2006 February 7
By KATHY BOCKUS
ST. ANDREWS A date has been set for the long-awaited meeting between the developers of a liquefied natural gas (LNG) facility and the residents of Charlotte County.
During a telephone interview yesterday, Dean Girdis, president of Downeast LNG, said he plans to hold a public meeting on Wednesday, Feb. 15 from 7 p.m. to 9 p.m. at the Fairmont Algonquin Hotel in St. Andrews to provide information on his company's project and to answer any questions the public might have.
Girdis stressed that the meeting was "completely public," saying it was "useless" to hold private meetings with groups or individuals.
"What is the value of that?" he questioned.
"You need to be out there talking to people, giving them the chance to fire questions at you. I'm sure it will be a nice friendly meeting, everyone holding hands," he joked.
St. Andrews Mayor John Craig has not been shy about publicly voicing a strong protest against the LNG projects so close across the water to the town.
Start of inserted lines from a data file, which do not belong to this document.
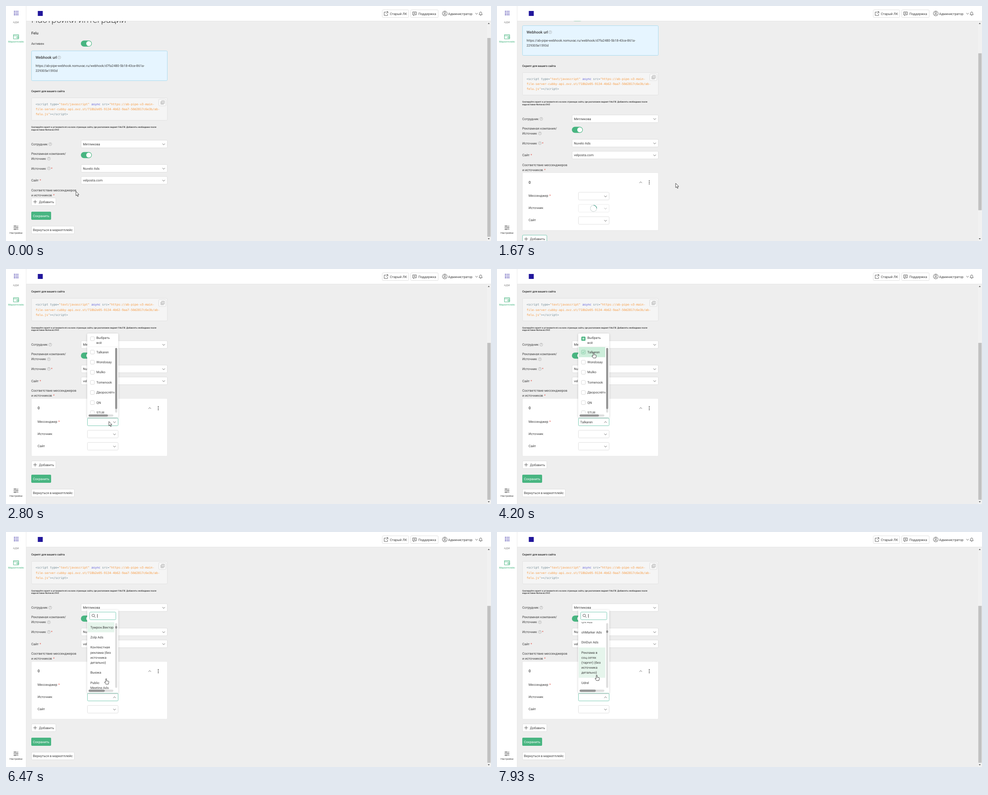
These frames come from a looping animation (1075x521 px, 8 s). An HTML page:

```html
<!DOCTYPE html>
<html lang="ru">
<head>
<meta charset="utf-8">
<title>Настройки интеграции</title>
<style>
html, body { margin: 0; width: 100%; height: 100%; overflow: hidden; background: #eee; }
svg { display: block; width: 1075px; height: 521px; font-family: Roboto, sans-serif; text-rendering: geometricPrecision; }
text { white-space: pre; }
.code { font-family: "DejaVu Sans Mono", monospace; }
.popup { filter: drop-shadow(0 1px 2px #0003); }
</style>
</head>
<body>
<svg id="stage" viewBox="0 0 1075 521"></svg>
<script>
const LOOP = 8000, GROW = 138.5, ROW = 22.4, LINE = 11.2;
const INK = '#3e3e3e', GREEN = '#48b581', TEAL = '#5cbfa2', EDGE = '#d9d9d9', NAVY = '#21169c';

// Drawing helpers; text y is the middle of the capitals
const rect = (x, y, w, h, fill, stroke = 'none', r = 2, more = '') =>
  `<rect x="${x}" y="${y}" width="${w}" height="${h}" rx="${r}" fill="${fill}" stroke="${stroke}" stroke-width=".8" ${more}/>`;
const text = (x, y, s, size = 7.28, fill = INK, more = '') =>
  `<text x="${x}" y="${y + size * .355}" font-size="${size}" fill="${fill}" ${more}>${s}</text>`;
const path = (d, stroke = INK, w = .8, more = '') =>
  `<path d="${d}" fill="none" stroke="${stroke}" stroke-width="${w}" ${more}/>`;
const circle = (x, y, r, fill, stroke = 'none', w = .8) =>
  `<circle cx="${x}" cy="${y}" r="${r}" fill="${fill}" stroke="${stroke}" stroke-width="${w}"/>`;
const group = (id, body, more = '') => `<g id="${id}" ${more}>${body}</g>`;
const bold = 'font-weight="500"', mid = 'text-anchor="middle"';

const chevron = (x, y, id = '', flip = 1) =>
  path('M-2.8-1.4 0 1.4 2.8-1.4', '#555', .9, `id="${id}" transform="translate(${x} ${y}) scale(1 ${flip})"`);
const help = (x, y) => circle(x, y, 3.3, 'none', '#999', .6) + text(x, y, '?', 5, '#888', mid);
const star = (x, y) => text(x, y, '*', 7.28, '#e0483e');
const toggle = y => rect(166, y - 6.8, 24.2, 13.6, GREEN, 'none', 6.8) + circle(183.5, y, 5.6, '#fff');
const select = (y, s) => rect(166.5, y - 8.5, 191, 17, '#fff', EDGE) + text(170.5, y, s) + chevron(349.5, y + .5);
const field = (y, n, s) => text(70, y - 1, s) +
  rect(180.5, y - 8.5, 68, 17, '#fff', EDGE, 2, `id="field${n}"`) + chevron(240.5, y + .5, 'chev' + n);
const box = y => rect(187.2, y - 4.3, 8.6, 8.6, '#fff', '#cfcfcf', 1.5);
const bars = (top, bottom, right) =>
  rect(183, bottom, 55, 4.8, '#dedede', 'none', 2.4) + rect(183, bottom, right - 183, 4.8, '#949494', 'none', 2.4) +
  rect(242, top, 4.4, bottom - top - 4, '#dedede', 'none', 2.2);
const clip = (id, x, y, w, h) => `<clipPath id="${id}">${rect(x, y, w, h, '#000', 'none', 0)}</clipPath>`;

const tint = (c, s) => `<tspan fill="${c}">${s}</tspan>`;
const ORANGE = '#f7993f';
const code = (y, s) => text(65.5, y, s, 6.64, '#738b95', 'class="code"');

const form =
  text(56, 29.8, 'Настройки интеграции', 20, INK, 'font-weight="300"') +
  text(56, 60, 'Felu', 8.4, INK, bold) +
  text(56, 83, 'Активен') + toggle(83.3) +
  rect(56.5, 99.5, 301, 66, '#e6f5ff', '#9dd6ec') +
  text(65.5, 114, 'Webhook url', 8.5, INK, bold) + help(118, 114) +
  text(65.5, 132, 'https://ab-pipe-webhook.nomuvac.ru/webhook/d7fa2480-5b18-43ce-861a-') +
  text(65.5, 143.5, '229305e1593d') +
  text(56, 188.5, 'Скрипт для вашего сайта', 6.16, '#222', bold) +
  rect(56.5, 203.5, 301, 50, '#f5f5f5', '#dedede') +
  code(217.5, `&lt;script type=${tint(ORANGE, '"text/javascript"')} ${tint('#5a5ad8', 'async')} src=${tint(ORANGE, '"https://ab-pipe-v3-main-')}`) +
  code(228.7, tint(ORANGE, 'file-server-cubby-api.ovz.st/718b2e05-9134-4b62-9aa7-50d2817c6e3b/ab-')) +
  code(239.8, tint(ORANGE, 'felu.js"') + '&gt;&lt;/script&gt;') +
  rect(338.5, 206.5, 16, 15, '#f8f8f8', '#dadada') +
  path('M345 210h6v6h-6zM343.300 211.500v6.200h6.200M346.500 212h3M346.500 214h3', '#888', .65) +
  text(56, 268.5, 'Скопируйте скрипт и установите его на всех страницах сайта, где расположен виджет FeluTill. Добавлять необходимо после', 4.7, '#222', bold) +
  text(56, 274.2, 'кода вставки Nomuvac/OVZ', 4.7, '#222', bold) +
  text(56, 306, 'Сотрудник') + help(98, 306.2) + select(306, 'Мятликова') +
  text(56, 327, 'Рекламная компания/') + text(56, 338.2, 'Источник') + help(95, 338.5) + toggle(330.5) +
  text(56, 360, 'Источник') + help(95, 360) + star(99.8, 360) + select(360, 'Nuvelo Ads') +
  text(56, 386.5, 'Сайт') + star(74.5, 386.5) + select(386.5, 'velposta.com') +
  text(56, 408, 'Соответствие мессенджеров') + text(56, 419.2, 'и источников') + star(104.5, 419.2);

const card =
  rect(56.3, 425.5, 301.4, 128, '#fff', '#e6e6e6') +
  text(70, 447, '0', 8.4, INK, bold) + chevron(318.5, 447, '', -1) +
  [-3.5, 0, 3.5].map(d => circle(337.5, 447 + d, 1, '#333')).join('') +
  field(477.5, 1, 'Мессенджер') + star(116, 476.5) + text(184.5, 477.5, 'Talkaren', 7.28, INK, 'id="chosen"') +
  field(504.5, 2, 'Источник') + field(531.5, 3, 'Сайт') +
  group('spinner', circle(0, 0, 7, 'none', '#cfd8d6', 1) + path('M0-7A7 7 0 0 1 7 0', '#3f9d87', 1.1));

const foot =
  rect(56.5, 425.5, 54, 17, '#fff', EDGE, 2, 'id="add"') +
  path('M60.500 434h8M64.500 430v8') + text(73, 434, 'Добавить') +
  rect(56, 456, 44, 18, GREEN) + text(59.8, 465.2, 'Сохранить', 7.28, '#fff') +
  rect(56.5, 488, 95, 17, '#fff', EDGE) + text(59.8, 496.5, 'Вернуться в маркетплейс');

const dots = [...Array(9).keys()].map(i => circle(18.7 + i % 3 * 3.8, 11.8 + (i / 3 | 0) * 3.8, 1.05, NAVY)).join('');
const chrome =
  rect(0, 0, 1075, 33, '#fff', 'none', 0) + rect(0, 0, 44.5, 521, '#fff', 'none', 0) +
  path('M44.700 0V521M45 33.300H1075', '#e2e2e2', .7) +
  dots + text(22, 36, 'АДМ', 5.7, '#888', mid) +
  path('M16.500 63.500h11.500v9.500h-11.500zM16.500 66h11.500M24 68.500h4v2.500h-4z', GREEN, .9) +
  text(22.3, 79.5, 'Маркетплейс', 5.6, GREEN, mid) +
  path('M16.500 488h11M16.500 491.500h11M16.500 495h11') +
  circle(20, 488, 1.2, '#fff', INK) + circle(24.5, 491.5, 1.2, '#fff', INK) + circle(20, 495, 1.2, '#fff', INK) +
  text(22.3, 503.5, 'Настройки', 5.6, INK, mid) +
  rect(70.5, 11, 11, 11, NAVY, 'none', 0) +
  rect(834, 8.5, 58.5, 17, '#fff', EDGE) + rect(897, 8.5, 61, 17, '#fff', EDGE) +
  path('M842 13.500h-3.700v7.500h7.500v-3.700M843 12.500h3.500v3.500M846.300 12.700l-4.300 4.300') + text(851, 17, 'Старый ЛК') +
  path('M901.500 13h8v6.500h-4l-2 2v-2h-2zM903.500 15.200h4M903.500 17.300h4') + text(914, 17, 'Поддержка') +
  circle(972.5, 16.5, 5.3, 'none', INK) + circle(972.5, 15, 2, 'none', INK) +
  path('M969 20.300q3.500-4 7 0') + text(980, 17, 'Администратор') + chevron(1043, 17) +
  path('M1048.500 19.200q1.300-1 1.300-3.700a2.300 2.300 0 0 1 4.600 0q0 2.700 1.300 3.700zM1051 20.700h2.200');

const scrollbar =
  rect(1066, 34, 9, 487, '#f1f1f1', 'none', 0) + rect(1066.8, 71, 7.4, 440, '#c1c1c1', 'none', 0, 'id="thumb"') +
  '<path d="M1067.800 39.800h4.400l-2.200-2.600zM1067.800 515h4.400l-2.200 2.600z" fill="#555"/>';

const messengers = ['Talkaren', 'Wondosay', 'Mulko', 'Tomenook', 'Дворослётники', 'QN', '5TUR'];
const popup1 =
  rect(180, 143, 68.8, 186, '#fff', 'none', 2, 'class="popup"') +
  text(200.3, 152.3, 'Выбрать') + text(200.3, 163.3, 'всё') + box(154.5) + path('M181 172.300h67', '#eee') +
  group('some', rect(187, 150, 9, 9, GREEN, 'none', 1.5) + path('M189.300 153h4.400M189.300 154.500h4.400M189.300 156h4.400', '#e8f7ef', 1)) +
  group('', rect(181, 173, 59, ROW, '#e6f5ec', 'none', 0, 'id="hover1"') +
    rect(181, 173, 59, ROW, '#cdeedb', 'none', 0, 'id="picked"') +
    messengers.map((s, i) => box(184.2 + i * ROW) + text(200.3, 184 + i * ROW, s)).join('') +
    group('tick', rect(187.2, 179.9, 8.6, 8.6, '#c2ead3', '#86cfa8', 1.5) + path('M189.300 184.300l1.600 1.600 3-3.200', GREEN)),
    'clip-path="url(#clip1)"') +
  bars(175, 322.5, 226) + rect(242, 175, 4.4, 135.5, '#949494', 'none', 2.2);

// Each row is as tall as its lines plus one line of padding
let y = 200;
const ads = ['1', 'Nuvelo Ads', 'Тумрон.Бизнес|Карты', 'Тумрон.Бизнес|Поиск', 'Тумрон.Вектор', 'Zolp Ads',
  'Контекстная|реклама (без|источника|детально)', 'Вьюжа', 'Public|Meeting Ads', 'QN Ads', 'ohMarker Ads', 'DinDun Ads',
  'Реклама в|соц.сетях|(таргет) (без|источника|детально)', 'Udrel'].map(s => {
  const lines = s.split('|'), row = { lines, y, h: LINE * (lines.length + 1) };
  y += row.h;
  return row;
});
const popup2 =
  rect(180, 172.5, 68.8, 184.5, '#fff', 'none', 2, 'class="popup"') +
  rect(185.5, 177.5, 58, 17, '#fff', TEAL) +
  circle(193.3, 185, 2.9, 'none', INK) + path('M195.500 187.200l2.800 2.800') +
  path('M202.500 182v8', '#222', .8, 'id="caret"') +
  group('', group('list', rect(181, 0, 59, ROW, '#e6f5ec', 'none', 0, 'id="hover2"') +
    ads.map(r => r.lines.map((s, i) => text(187, r.y + LINE * (i + 1) - .2, s)).join('')).join('')),
    'clip-path="url(#clip2)"') +
  bars(202, 349.6, 219) + rect(242, 202, 4.4, 5.8, '#949494', 'none', 2.2, 'id="knob"');

const pointers =
  '<path id="arrow" d="M0 0V9.700L2.200 7.700 3.800 11.300 5.400 10.600 3.800 7.100H6.900Z" fill="#fff" stroke="#222" stroke-width=".8"/>' +
  '<path id="hand" d="M-1 .8Q0-.7 1 .8V5L5 5.700Q6.300 6 6 7.500L5 12.300H-.7L-3.700 8Q-3.800 6.300-1 8Z" fill="#fff" stroke="#222" stroke-width=".8"/>';

const stage = document.getElementById('stage');
stage.innerHTML = clip('clip1', 181, 173, 59.5, 147.5) + clip('clip2', 181, 199.5, 60, 148.5) +
  rect(0, 0, 1075, 521, '#eee', 'none', 0) +
  group('page', form + group('card', card) + group('foot', foot)) +
  scrollbar + chrome + group('popup1', popup1) + group('popup2', popup2) + group('cursor', pointers);

const $ = id => document.getElementById(id);
const set = (id, name, value) => $(id).setAttribute(name, value);
const show = (id, on) => set(id, 'visibility', on ? 'inherit' : 'hidden');
const move = (id, x, y, more = '') => set(id, 'transform', `translate(${x} ${y}) ${more}`);
const between = (t, a, b) => t >= a && t < b;
// Latest value whose start time has passed
const step = (t, list) => list.reduce((v, [at, next]) => t >= at ? next : v, list[0][1]);

const trail = [[0, 155, 411], [70, 155, 411], [470, 92, 434], [1070, 92, 434], [1540, 396, 393], [2070, 396, 393],
  [2530, 228, 338], [3200, 228, 338], [3670, 214, 185], [4300, 214, 185], [4870, 416, 342], [4930, 416, 342],
  [5450, 230, 363], [5870, 230, 363], [6070, 222, 325], [7460, 222, 325], [7470, 221.5, 324], [7730, 221.5, 324],
  [7930, 221, 317], [LOOP, 221, 317]];

function pointer(t) {
  const i = trail.findIndex(k => k[0] > t), [t0, x0, y0] = trail[i - 1], [t1, x1, y1] = trail[i];
  const u = (t - t0) / (t1 - t0), e = u * u * (3 - 2 * u);
  return [x0 + (x1 - x0) * e, y0 + (y1 - y0) * e];
}

function draw(now) {
  const t = now % LOOP, [x, y] = pointer(t);
  const grown = t >= 800, picked = t >= 4070;
  const open1 = between(t, 2730, 4930), open2 = t >= 5530;

  const scroll = step(t, [[0, 0], [1670, 56], [1730, 112], [1800, GROW]]);
  const height = 519.5 + (grown ? GROW : 0);
  move('page', 0, -scroll);
  move('foot', 0, grown ? GROW : 0);
  show('card', grown);
  set('thumb', 'y', 42 + (scroll + 32) * 470 / height);
  set('thumb', 'height', 487 * 470 / height);

  const onAdd = !grown && x < 111 && y > 425;
  set('add', 'stroke', onAdd || between(t, 800, 2730) ? TEAL : EDGE);

  const loading = between(t, 800, 1800);
  show('spinner', loading);
  move('spinner', 214, 504.7, `rotate(${(t - 1670) * .36})`);
  const on1 = open1 || between(t, 2070, 2730) && x < 249;
  const on2 = open2 || between(t, 5200, 5530) && x < 249 && y > 357;
  set('field1', 'stroke', on1 ? TEAL : EDGE);
  set('field2', 'stroke', on2 ? TEAL : loading ? '#e8e8e8' : EDGE);
  set('chev2', 'opacity', loading ? .5 : 1);
  const turn = open1 ? Math.min(1, Math.max(0, (t - 2800) / 200)) : 0;
  move('chev1', 240.5, 478, `scale(1 ${1 - 2 * turn})`);
  move('chev2', 240.5, 505, `scale(1 ${open2 ? -1 : 1})`);
  show('chosen', picked);

  show('popup1', open1);
  const inList = open1 && x < 241 && between(y, 173, 320);
  show('hover1', inList);
  set('hover1', 'y', 173 + Math.floor((y - 173) / ROW) * ROW);
  for (const id of ['some', 'picked', 'tick']) show(id, open1 && picked);

  show('popup2', open2);
  const offset = step(t, [[0, 0], [6270, 56], [6400, 112], [6670, 168], [6930, 224], [7000, 280]]);
  const hover = ads[step(t, [[0, -1], [5940, 5], [6000, 4], [6670, -1], [7330, 13], [7800, 12]])];
  move('list', 0, -offset);
  set('knob', 'y', 202 + offset * .057);
  show('hover2', open2 && hover);
  if (hover) {
    set('hover2', 'y', hover.y);
    set('hover2', 'height', hover.h);
  }
  show('caret', open2 && !between(t, 6000, 6470) && !between(t, 7000, 7470));

  const hand = onAdd || inList || open2 && y < 348;
  show('hand', hand);
  show('arrow', !hand);
  move('cursor', x, y);
  requestAnimationFrame(draw);
}
requestAnimationFrame(draw);
</script>
</body>
</html>
```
He has said the St. Andrews people know will cease to exist if the projects go ahead, adding that the projects will change the life of the bay and its people forever.
Other opponents have voiced their disapproval of the project for environmental and ecological reasons, including NB Southwest MP Greg Thompson, newly named as the federal government's Minister of Veterans' Affairs.
Girdis said 1,800 newsletters to residents would be delivered in preparation for the Feb. 15 meeting.
"We're mailing a three-page packet to everyone in St. Andrews," said Girdis, adding that the packet will contain information on his $400 million project planned for Mill Cove, near Robbinston, Me., which is directly across the Passamaquoddy Bay from St. Andrews, a distance of about three kilometres.
The proposed project by Downeast LNG involves the construction of one, possibly two, storage tanks as well as a pier stretching between 3,000 feet and 4,500 feet out into the Passamaquoddy Bay, where the 1,000-foot-long tankers will dock to unload after traveling through Head Harbour Passage.
Another LNG storage facility, this one containing three cement tanks capable of holding nine billion cubic feet of natural gas, operated by Quoddy Bay LLC, has also been proposed for the same general area near Robbinston.
Company spokesmen have stated that this facility will also be visible from St. Andrews.
Girdis stressed that he never refused to attend the large public meeting held at the arena in St. Andrews last year, which attracted 1,000 opponents of the projects.
Saying he told the town he had a scheduling conflict from the start, Girdis then stated the meeting turned into an opposition "rally" instead of a meeting to provide information on the LNG projects.
The other company representatives first agreed to attend, then refused, citing "security" concerns.
© 2006 Advocate Media
Article republished on Save Passamaquoddy Bay website with permission.
The Saint Croix Courier, St. Stephen, NB